It’s helpful for student-athletes to have more interactions with people outside of athletics in order to develop a more complex identity and have a more fulfilling college experience. There are universities that have study-abroad programs that include student-athletes and are moving toward having authentic internship opportunities for student-athletes both outside and inside of sports. That’s something all universities should encourage.
During this pandemic, sports journalism has radically shifted its coverage. Instead of game recaps and talking-head segments, we’re seeing more stories than ever about what athletes do off the court—whether it’s donating to arena staff, bringing awareness to food bank shortages or fighting the virus on the frontlines. Do you feel like the pandemic may fundamentally change how we view athletes and how they view themselves?
I’m not trying to dismiss the level of sports enthusiasm that women have, but in our culture, a lot of men are enthralled with sports. Men express their masculinity vicariously through athletes in a lot of ways. It’s almost like the way you get to be the alpha male is by being on Team Jordan and not Team LeBron in a debate about the best basketball player of all time. What I wonder now is, in what other ways are men expressing their masculinity now that sports aren’t being played? I think those implications may have an effect on how athletes view themselves going forward. I think there will be some introspective identity development that some athletes will go through.
On a broader scale, my neighbor is thrilled that he doesn’t have to take his boys to baseball games or practices. They’re just hanging out with each other and having a great time. They ride their bikes while social distancing in the community. He doesn’t have to coach them, and they don’t feel that pressure that comes from sports.
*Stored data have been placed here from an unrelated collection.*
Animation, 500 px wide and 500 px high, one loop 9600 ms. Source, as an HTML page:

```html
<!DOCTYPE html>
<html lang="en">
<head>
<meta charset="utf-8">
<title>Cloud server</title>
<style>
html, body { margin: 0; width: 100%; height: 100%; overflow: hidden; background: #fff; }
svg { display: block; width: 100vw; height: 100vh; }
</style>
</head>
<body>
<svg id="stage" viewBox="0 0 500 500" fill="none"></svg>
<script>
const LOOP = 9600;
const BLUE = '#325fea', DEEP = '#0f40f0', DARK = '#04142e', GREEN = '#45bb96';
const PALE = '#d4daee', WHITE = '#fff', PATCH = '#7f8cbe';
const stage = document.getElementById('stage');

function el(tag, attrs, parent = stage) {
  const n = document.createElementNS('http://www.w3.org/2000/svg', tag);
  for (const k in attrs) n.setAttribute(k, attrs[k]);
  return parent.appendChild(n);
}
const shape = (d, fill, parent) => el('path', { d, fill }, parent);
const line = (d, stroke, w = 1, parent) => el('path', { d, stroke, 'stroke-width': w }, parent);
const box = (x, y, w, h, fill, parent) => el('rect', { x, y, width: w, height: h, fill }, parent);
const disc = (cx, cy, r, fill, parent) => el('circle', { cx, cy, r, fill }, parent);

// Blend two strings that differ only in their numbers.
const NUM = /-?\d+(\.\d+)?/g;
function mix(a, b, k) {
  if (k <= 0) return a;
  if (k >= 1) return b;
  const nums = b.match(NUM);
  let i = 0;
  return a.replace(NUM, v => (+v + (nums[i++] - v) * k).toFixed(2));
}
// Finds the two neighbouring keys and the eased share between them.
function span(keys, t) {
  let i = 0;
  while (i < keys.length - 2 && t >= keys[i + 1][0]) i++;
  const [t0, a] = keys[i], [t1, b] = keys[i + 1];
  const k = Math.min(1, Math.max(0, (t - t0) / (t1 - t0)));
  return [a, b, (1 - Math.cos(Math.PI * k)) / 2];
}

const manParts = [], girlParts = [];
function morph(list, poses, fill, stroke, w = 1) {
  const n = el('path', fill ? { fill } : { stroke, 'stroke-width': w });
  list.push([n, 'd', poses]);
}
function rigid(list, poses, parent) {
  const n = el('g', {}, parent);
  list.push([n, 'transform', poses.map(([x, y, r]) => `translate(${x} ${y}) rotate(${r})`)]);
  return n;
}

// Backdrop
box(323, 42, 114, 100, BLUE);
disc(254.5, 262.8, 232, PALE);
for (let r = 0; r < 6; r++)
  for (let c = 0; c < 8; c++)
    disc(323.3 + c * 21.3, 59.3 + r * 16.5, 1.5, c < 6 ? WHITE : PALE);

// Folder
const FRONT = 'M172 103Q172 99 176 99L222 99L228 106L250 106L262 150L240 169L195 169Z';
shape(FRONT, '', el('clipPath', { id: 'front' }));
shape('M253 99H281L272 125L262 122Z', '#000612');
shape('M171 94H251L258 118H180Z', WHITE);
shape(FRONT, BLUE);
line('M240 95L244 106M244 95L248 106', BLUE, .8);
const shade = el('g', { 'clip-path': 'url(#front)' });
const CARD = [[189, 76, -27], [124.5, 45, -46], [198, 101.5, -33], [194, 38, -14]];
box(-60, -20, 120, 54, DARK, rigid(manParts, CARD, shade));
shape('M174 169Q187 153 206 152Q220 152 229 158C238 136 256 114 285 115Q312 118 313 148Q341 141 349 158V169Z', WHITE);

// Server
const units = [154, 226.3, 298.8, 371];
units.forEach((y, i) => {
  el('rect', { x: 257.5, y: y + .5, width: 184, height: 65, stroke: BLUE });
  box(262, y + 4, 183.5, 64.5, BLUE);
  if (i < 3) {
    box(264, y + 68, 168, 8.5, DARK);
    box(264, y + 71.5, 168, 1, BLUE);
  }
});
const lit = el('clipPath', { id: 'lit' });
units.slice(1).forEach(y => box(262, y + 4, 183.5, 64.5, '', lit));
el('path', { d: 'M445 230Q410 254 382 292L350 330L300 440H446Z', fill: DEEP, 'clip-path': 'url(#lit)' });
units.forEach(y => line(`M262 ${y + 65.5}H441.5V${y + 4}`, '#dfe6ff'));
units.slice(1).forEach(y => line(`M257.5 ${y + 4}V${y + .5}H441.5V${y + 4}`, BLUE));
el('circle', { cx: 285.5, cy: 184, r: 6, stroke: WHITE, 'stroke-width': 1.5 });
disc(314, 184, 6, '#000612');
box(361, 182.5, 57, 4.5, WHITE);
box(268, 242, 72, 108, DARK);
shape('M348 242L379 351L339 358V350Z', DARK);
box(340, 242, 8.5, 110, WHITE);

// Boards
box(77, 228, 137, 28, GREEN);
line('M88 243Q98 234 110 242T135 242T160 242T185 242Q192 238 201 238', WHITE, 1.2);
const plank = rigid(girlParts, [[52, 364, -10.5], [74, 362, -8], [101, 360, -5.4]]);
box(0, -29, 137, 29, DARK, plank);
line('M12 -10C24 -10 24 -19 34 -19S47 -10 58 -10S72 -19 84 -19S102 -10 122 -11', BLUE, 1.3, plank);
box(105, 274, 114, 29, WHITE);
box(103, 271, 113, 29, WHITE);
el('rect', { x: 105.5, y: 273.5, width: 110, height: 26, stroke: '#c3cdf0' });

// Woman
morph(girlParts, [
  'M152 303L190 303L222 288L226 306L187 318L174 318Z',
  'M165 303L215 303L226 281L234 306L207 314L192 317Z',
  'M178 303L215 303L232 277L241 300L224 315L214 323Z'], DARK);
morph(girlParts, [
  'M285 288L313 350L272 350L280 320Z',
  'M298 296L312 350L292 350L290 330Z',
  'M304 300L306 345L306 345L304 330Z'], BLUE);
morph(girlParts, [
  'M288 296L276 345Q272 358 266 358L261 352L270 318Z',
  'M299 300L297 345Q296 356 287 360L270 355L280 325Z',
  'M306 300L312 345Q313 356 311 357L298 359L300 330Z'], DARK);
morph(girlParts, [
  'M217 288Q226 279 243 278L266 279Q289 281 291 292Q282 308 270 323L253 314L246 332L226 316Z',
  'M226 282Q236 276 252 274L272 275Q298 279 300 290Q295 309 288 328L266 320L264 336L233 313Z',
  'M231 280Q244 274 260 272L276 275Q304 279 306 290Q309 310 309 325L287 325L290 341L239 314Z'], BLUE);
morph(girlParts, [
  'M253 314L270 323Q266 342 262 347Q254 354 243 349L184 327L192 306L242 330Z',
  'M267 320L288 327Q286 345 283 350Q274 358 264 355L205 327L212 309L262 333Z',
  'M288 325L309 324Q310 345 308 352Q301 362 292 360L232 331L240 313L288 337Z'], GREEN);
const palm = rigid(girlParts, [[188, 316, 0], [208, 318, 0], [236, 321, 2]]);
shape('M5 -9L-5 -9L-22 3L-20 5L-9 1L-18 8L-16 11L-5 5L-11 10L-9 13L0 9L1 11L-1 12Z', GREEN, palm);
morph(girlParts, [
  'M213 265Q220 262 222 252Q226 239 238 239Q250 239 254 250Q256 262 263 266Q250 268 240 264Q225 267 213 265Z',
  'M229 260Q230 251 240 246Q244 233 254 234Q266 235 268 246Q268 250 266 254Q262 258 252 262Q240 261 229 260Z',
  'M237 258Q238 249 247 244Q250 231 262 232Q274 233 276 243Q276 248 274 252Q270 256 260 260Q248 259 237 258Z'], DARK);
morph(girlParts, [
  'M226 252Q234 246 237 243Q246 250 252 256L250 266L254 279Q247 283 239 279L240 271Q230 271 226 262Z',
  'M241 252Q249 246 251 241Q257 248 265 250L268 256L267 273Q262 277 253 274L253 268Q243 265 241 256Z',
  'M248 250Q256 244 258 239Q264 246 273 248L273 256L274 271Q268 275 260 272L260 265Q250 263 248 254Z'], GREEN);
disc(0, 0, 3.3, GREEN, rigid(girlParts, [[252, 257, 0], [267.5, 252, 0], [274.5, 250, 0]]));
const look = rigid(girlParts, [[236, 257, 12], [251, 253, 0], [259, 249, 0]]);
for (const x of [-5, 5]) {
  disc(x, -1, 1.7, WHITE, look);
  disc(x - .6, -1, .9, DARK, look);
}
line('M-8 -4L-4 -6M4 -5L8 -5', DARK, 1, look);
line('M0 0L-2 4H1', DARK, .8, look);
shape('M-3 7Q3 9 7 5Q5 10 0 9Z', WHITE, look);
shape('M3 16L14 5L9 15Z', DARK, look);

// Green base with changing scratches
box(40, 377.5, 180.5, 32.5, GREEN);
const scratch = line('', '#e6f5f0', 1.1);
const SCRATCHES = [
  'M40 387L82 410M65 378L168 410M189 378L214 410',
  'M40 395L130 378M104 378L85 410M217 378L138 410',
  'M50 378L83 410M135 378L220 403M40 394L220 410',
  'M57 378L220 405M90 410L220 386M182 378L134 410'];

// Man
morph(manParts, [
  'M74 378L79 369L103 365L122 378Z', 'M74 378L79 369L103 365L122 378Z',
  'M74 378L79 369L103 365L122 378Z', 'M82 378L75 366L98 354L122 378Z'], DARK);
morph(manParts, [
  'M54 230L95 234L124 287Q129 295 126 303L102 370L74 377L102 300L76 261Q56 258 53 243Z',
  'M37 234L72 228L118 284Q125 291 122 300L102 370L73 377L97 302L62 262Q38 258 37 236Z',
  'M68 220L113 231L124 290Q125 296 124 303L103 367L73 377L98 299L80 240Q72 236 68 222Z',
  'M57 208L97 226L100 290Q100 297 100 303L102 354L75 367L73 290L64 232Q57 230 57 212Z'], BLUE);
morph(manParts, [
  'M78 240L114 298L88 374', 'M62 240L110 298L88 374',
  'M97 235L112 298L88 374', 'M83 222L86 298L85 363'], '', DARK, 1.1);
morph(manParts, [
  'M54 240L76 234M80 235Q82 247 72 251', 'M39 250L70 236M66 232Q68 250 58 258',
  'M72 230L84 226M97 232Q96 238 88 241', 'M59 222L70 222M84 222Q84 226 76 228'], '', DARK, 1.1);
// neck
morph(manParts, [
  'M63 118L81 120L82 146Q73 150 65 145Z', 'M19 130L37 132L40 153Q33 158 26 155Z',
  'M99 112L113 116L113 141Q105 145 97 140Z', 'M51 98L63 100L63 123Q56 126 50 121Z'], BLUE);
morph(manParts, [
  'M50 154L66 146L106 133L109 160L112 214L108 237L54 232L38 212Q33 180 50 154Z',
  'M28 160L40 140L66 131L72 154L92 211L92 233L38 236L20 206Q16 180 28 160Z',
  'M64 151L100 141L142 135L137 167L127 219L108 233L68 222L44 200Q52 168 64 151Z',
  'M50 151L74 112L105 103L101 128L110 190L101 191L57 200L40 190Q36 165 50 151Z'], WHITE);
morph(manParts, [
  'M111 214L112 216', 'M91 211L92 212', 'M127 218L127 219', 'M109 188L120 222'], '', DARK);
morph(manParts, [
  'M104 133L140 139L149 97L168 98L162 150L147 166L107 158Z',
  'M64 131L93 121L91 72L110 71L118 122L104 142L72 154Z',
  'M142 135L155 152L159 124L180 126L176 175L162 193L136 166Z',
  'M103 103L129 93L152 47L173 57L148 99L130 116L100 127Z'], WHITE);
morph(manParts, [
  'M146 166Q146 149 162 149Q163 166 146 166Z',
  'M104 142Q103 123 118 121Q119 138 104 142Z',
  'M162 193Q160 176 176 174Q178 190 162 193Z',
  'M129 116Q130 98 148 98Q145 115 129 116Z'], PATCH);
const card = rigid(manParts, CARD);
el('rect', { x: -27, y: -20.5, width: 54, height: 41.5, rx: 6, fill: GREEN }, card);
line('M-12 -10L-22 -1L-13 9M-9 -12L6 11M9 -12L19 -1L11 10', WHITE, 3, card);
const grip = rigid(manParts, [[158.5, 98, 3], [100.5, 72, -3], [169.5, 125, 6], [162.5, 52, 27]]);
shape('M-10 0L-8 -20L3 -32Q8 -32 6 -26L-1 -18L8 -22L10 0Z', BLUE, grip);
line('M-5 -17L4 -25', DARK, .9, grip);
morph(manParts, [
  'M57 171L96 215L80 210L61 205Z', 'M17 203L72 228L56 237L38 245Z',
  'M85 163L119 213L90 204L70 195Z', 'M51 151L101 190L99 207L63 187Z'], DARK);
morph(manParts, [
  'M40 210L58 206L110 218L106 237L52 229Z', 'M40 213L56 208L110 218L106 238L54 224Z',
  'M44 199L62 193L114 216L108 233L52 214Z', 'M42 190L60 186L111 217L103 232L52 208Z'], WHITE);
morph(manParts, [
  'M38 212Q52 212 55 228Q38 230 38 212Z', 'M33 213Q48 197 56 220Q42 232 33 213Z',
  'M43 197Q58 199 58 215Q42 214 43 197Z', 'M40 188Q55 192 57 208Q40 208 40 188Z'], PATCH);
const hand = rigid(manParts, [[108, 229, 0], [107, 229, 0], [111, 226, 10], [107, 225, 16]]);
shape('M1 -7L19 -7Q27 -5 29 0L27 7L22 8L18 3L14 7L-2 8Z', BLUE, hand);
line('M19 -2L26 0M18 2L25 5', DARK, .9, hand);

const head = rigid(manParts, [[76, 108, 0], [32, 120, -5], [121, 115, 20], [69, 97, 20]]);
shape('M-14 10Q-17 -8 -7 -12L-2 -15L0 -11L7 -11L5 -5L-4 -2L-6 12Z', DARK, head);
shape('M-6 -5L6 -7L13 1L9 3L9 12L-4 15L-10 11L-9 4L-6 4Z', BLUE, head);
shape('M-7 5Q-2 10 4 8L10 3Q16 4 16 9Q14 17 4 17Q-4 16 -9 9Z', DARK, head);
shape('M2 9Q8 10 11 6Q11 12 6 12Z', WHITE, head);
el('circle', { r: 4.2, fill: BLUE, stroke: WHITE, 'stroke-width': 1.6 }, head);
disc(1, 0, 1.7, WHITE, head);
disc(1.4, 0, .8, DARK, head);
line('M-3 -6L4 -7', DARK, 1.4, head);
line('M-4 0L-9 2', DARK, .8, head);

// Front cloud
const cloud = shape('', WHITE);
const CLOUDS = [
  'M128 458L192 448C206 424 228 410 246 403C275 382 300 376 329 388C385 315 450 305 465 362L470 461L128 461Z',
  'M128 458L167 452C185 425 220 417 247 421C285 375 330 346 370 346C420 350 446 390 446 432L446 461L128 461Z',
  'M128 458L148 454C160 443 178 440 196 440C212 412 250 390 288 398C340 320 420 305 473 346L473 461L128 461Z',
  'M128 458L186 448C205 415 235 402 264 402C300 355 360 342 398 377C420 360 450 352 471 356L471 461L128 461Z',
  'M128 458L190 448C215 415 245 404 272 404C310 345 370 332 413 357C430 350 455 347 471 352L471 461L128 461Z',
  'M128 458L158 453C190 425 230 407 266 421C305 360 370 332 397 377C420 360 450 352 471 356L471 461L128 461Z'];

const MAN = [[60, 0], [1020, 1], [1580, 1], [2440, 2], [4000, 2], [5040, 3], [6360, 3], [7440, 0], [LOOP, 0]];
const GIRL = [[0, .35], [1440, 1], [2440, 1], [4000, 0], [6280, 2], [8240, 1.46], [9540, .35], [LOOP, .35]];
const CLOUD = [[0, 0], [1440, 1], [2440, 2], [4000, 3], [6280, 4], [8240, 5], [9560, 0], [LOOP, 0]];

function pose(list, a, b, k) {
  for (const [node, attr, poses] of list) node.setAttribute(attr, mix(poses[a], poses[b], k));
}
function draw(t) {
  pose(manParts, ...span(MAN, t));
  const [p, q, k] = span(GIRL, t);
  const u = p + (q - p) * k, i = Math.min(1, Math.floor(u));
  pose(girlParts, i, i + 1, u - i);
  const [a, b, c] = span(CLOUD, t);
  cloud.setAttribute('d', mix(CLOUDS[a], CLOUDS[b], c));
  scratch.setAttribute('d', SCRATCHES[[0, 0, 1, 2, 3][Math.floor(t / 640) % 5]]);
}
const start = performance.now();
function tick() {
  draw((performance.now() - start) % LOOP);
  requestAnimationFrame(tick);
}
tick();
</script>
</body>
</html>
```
Maybe people are realizing that there’s anxiety associated with athletics—beyond just the games themselves—that they’ve been released from, and now they’re getting in their physical activity in other ways.